* _REQUIREMENT_: A complete answer lists every line of the entries below where the string "edgeShift" appears.

* _DATA EXTRACT_:
•••
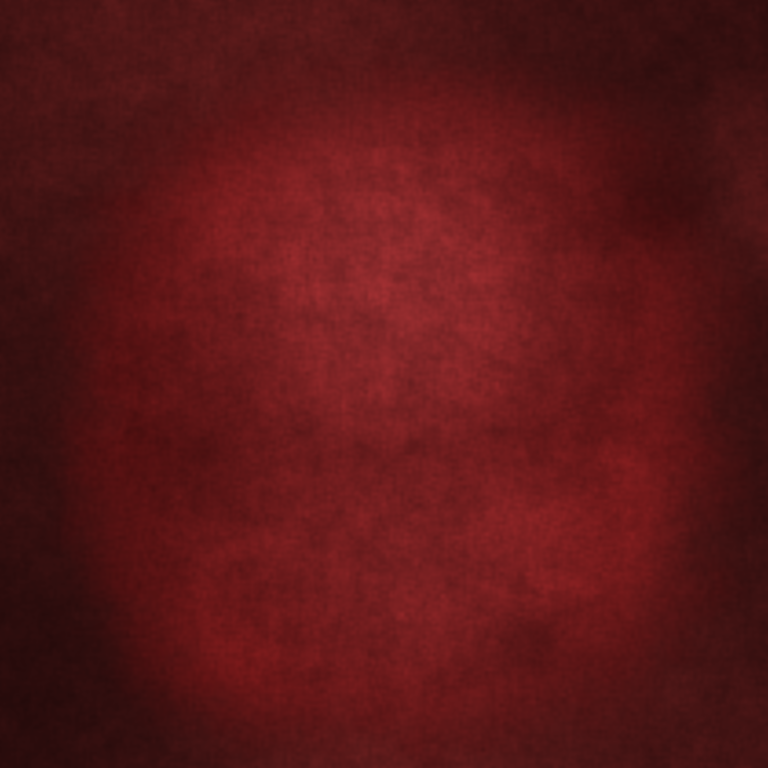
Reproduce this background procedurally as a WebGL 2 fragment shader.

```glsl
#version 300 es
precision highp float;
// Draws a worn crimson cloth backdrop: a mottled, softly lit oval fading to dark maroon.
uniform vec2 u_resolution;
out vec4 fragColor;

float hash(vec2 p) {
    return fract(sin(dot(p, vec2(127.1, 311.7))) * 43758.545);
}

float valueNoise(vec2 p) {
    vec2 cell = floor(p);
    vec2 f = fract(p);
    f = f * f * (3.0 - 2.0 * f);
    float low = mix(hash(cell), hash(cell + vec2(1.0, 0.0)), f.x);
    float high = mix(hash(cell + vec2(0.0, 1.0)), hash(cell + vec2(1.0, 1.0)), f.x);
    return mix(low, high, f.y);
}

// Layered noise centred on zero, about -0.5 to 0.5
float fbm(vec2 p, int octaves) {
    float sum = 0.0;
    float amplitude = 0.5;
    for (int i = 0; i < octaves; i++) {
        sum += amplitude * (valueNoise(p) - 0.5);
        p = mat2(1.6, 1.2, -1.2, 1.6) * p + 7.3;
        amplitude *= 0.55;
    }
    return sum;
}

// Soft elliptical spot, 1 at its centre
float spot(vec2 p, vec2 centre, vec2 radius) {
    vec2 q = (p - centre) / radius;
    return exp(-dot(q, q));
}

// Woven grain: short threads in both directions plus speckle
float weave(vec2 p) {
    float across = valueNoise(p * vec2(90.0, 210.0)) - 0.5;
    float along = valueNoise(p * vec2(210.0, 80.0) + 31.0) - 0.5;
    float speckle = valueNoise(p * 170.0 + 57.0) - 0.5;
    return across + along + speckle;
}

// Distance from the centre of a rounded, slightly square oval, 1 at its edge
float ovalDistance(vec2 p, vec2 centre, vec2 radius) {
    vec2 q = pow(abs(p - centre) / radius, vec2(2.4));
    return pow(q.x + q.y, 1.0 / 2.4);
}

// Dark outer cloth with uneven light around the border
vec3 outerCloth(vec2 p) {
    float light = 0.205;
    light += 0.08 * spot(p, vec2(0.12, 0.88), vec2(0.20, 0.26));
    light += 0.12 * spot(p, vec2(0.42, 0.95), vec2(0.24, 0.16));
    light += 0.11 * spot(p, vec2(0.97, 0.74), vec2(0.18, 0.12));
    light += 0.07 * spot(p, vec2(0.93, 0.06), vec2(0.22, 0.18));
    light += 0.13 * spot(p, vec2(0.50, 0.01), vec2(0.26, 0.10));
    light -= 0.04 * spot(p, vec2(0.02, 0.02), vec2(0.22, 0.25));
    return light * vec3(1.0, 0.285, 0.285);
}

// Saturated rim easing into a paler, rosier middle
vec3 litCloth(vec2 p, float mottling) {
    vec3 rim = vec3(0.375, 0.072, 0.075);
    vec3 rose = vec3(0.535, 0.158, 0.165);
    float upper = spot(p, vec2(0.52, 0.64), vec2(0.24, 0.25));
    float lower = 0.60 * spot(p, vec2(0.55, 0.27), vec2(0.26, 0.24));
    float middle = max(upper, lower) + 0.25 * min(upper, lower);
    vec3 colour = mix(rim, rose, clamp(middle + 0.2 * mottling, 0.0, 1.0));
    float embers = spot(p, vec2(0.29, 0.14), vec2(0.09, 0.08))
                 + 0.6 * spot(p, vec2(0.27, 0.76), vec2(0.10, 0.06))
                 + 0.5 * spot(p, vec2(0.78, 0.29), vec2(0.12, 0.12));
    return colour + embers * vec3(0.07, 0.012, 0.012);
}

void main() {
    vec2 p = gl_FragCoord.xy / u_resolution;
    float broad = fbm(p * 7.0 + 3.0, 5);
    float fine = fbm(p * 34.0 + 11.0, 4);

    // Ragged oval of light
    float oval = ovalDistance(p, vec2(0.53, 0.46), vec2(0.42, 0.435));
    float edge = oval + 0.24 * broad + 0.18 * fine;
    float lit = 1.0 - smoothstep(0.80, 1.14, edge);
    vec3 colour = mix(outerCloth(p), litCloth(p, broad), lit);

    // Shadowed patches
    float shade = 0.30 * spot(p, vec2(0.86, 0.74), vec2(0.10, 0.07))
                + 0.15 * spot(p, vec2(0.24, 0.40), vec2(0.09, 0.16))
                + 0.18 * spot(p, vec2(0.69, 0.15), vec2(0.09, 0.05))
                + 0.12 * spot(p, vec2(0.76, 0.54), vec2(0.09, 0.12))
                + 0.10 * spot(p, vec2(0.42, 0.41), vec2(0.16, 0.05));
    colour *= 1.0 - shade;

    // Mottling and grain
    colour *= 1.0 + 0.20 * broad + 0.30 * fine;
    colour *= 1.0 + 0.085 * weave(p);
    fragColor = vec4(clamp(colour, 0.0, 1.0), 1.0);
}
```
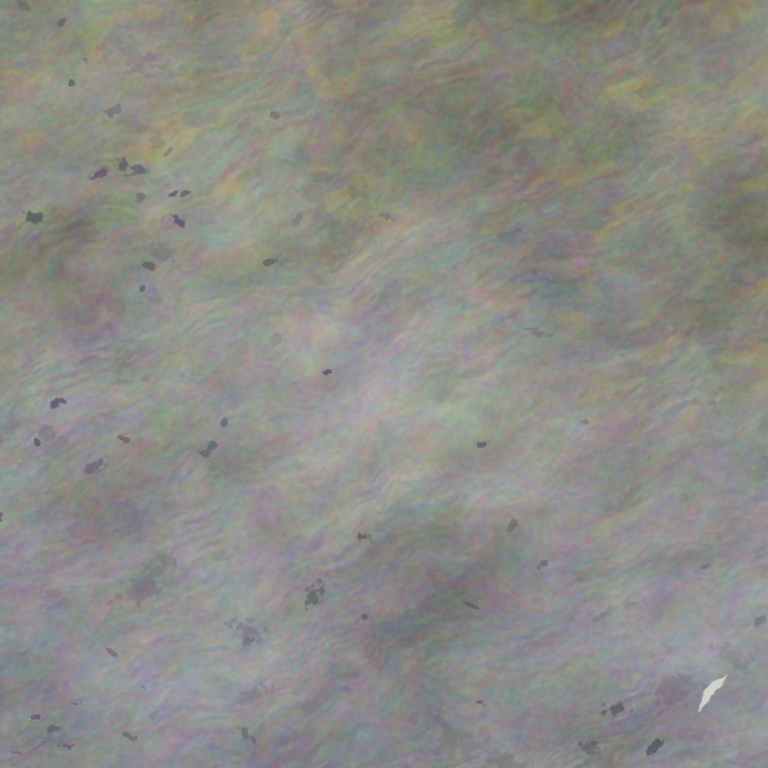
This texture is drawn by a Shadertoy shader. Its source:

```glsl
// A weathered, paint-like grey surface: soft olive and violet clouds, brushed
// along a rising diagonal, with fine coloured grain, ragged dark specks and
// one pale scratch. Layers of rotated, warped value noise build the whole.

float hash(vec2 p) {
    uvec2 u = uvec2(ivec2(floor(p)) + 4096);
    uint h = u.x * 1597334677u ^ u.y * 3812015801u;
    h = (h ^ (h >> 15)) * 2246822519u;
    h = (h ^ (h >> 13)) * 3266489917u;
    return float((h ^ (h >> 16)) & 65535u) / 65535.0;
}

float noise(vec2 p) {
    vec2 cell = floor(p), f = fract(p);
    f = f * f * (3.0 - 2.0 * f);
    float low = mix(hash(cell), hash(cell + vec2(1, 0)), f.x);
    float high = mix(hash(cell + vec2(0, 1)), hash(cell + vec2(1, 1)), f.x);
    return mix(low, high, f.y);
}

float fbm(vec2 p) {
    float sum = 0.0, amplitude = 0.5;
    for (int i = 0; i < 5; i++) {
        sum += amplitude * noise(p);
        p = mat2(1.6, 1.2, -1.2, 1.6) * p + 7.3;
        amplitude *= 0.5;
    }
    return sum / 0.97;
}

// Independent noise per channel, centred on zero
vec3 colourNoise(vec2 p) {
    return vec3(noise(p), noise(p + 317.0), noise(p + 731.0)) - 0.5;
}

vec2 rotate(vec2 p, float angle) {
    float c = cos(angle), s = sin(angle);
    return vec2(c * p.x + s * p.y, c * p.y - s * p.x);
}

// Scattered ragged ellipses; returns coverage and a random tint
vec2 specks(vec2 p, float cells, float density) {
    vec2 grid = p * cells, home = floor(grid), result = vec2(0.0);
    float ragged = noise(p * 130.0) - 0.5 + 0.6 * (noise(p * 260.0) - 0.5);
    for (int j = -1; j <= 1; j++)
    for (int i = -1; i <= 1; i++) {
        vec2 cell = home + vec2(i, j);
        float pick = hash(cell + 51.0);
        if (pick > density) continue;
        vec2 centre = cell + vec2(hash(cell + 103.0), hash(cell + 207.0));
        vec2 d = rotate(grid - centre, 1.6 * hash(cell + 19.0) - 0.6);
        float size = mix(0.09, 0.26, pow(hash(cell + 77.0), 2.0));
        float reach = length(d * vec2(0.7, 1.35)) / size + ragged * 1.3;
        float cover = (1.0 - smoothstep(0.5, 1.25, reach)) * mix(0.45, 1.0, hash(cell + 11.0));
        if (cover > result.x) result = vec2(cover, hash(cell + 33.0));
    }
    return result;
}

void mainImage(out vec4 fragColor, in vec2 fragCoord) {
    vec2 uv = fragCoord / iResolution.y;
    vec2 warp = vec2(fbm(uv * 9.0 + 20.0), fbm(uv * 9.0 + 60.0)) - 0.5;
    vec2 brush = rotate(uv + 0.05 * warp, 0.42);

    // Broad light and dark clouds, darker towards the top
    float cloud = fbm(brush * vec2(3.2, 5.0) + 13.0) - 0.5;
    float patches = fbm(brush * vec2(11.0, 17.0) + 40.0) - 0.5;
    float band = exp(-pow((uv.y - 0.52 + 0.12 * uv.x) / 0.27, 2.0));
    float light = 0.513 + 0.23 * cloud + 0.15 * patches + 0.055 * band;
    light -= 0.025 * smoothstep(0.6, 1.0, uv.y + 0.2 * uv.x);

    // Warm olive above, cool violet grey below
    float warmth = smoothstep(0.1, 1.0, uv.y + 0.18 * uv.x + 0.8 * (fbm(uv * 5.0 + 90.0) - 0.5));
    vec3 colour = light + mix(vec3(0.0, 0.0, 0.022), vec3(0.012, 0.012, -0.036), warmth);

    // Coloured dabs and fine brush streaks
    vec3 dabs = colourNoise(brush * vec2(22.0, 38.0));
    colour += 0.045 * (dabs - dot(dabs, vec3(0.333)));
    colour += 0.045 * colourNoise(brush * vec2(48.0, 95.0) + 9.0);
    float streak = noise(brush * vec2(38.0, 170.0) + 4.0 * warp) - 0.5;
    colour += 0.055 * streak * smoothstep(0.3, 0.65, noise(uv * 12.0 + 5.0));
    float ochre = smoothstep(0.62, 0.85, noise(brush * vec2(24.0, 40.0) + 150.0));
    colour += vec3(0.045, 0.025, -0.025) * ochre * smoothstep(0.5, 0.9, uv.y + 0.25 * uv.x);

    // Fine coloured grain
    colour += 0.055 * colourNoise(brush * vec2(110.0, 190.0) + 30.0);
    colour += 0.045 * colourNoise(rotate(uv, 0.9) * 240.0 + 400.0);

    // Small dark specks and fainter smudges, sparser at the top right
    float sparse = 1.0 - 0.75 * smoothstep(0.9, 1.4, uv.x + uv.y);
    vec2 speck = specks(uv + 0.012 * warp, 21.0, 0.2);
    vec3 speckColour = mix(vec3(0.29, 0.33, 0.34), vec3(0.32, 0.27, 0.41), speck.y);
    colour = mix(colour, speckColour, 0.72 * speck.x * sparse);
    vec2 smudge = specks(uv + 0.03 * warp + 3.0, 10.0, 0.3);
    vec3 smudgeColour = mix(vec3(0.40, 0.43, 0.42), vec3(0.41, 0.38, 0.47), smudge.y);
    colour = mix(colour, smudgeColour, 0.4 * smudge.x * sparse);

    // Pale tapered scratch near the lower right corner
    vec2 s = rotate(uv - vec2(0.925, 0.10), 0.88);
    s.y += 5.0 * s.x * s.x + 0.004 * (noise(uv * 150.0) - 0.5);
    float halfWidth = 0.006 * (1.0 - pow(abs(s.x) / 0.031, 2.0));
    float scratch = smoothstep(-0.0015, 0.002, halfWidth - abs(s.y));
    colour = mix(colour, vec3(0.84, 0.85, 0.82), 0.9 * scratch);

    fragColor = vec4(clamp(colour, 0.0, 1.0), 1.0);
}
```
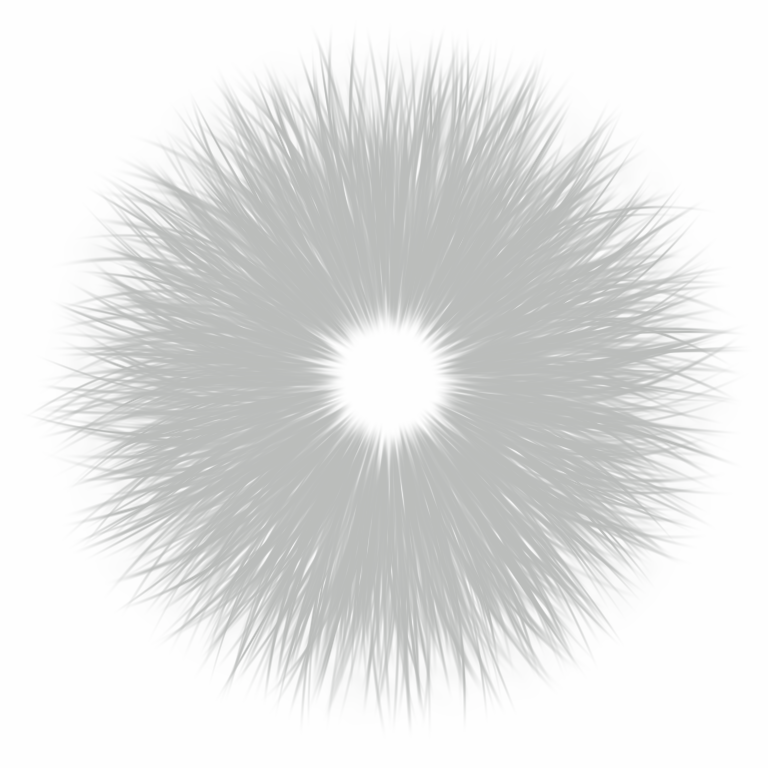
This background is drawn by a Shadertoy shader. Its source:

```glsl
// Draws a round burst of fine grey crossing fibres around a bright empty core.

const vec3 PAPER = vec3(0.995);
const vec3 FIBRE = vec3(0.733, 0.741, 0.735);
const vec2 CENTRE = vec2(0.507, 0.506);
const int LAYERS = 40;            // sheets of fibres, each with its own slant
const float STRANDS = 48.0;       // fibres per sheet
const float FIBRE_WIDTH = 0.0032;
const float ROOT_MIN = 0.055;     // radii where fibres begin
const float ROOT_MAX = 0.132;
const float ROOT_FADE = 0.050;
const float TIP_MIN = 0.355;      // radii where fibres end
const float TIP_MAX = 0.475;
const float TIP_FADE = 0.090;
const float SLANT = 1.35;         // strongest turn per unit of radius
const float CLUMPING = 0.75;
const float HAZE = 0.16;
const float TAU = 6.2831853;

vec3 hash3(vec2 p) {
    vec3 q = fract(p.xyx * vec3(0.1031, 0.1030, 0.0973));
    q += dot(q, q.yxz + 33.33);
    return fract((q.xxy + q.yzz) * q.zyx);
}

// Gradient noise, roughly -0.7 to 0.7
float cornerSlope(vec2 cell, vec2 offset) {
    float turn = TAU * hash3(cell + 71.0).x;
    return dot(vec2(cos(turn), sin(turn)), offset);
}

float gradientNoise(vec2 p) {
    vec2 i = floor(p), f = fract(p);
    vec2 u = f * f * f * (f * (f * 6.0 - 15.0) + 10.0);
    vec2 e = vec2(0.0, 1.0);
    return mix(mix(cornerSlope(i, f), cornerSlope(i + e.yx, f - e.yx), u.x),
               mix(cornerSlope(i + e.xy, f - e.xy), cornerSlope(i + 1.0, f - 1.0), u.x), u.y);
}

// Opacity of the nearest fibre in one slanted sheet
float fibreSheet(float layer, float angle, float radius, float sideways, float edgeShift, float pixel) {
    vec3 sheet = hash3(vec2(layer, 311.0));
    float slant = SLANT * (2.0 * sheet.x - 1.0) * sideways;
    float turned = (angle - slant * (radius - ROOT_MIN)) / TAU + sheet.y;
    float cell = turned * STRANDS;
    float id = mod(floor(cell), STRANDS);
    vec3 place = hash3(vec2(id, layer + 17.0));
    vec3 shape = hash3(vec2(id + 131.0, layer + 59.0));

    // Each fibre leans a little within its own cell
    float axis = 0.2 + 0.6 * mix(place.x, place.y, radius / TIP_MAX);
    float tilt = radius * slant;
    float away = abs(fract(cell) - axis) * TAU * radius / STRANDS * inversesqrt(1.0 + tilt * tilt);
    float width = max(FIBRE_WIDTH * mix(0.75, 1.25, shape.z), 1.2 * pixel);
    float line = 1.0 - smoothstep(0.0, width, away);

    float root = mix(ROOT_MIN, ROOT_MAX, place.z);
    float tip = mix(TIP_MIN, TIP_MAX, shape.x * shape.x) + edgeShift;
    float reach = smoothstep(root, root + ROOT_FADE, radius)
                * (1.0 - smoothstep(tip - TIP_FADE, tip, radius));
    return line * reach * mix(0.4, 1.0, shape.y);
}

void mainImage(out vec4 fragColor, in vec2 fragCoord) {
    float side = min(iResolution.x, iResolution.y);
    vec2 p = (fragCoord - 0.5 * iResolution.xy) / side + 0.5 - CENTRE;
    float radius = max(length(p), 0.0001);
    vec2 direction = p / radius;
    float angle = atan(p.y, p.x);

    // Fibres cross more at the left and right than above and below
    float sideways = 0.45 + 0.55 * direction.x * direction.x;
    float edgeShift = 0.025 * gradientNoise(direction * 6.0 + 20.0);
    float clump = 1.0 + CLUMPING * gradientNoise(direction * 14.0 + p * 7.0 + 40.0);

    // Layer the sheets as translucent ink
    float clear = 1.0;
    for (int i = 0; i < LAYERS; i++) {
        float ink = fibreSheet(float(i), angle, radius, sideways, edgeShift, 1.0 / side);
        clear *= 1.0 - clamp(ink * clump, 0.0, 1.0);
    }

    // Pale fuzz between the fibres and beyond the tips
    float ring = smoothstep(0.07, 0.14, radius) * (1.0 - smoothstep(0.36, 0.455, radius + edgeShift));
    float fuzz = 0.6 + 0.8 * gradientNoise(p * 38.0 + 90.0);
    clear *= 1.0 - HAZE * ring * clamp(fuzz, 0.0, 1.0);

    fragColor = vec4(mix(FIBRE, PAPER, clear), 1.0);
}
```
•••
* _RESPONSE TO THE EXERCISE_:
float fibreSheet(float layer, float angle, float radius, float sideways, float edgeShift, float pixel) {
    float tip = mix(TIP_MIN, TIP_MAX, shape.x * shape.x) + edgeShift;
    float edgeShift = 0.025 * gradientNoise(direction * 6.0 + 20.0);
        float ink = fibreSheet(float(i), angle, radius, sideways, edgeShift, 1.0 / side);
    float ring = smoothstep(0.07, 0.14, radius) * (1.0 - smoothstep(0.36, 0.455, radius + edgeShift));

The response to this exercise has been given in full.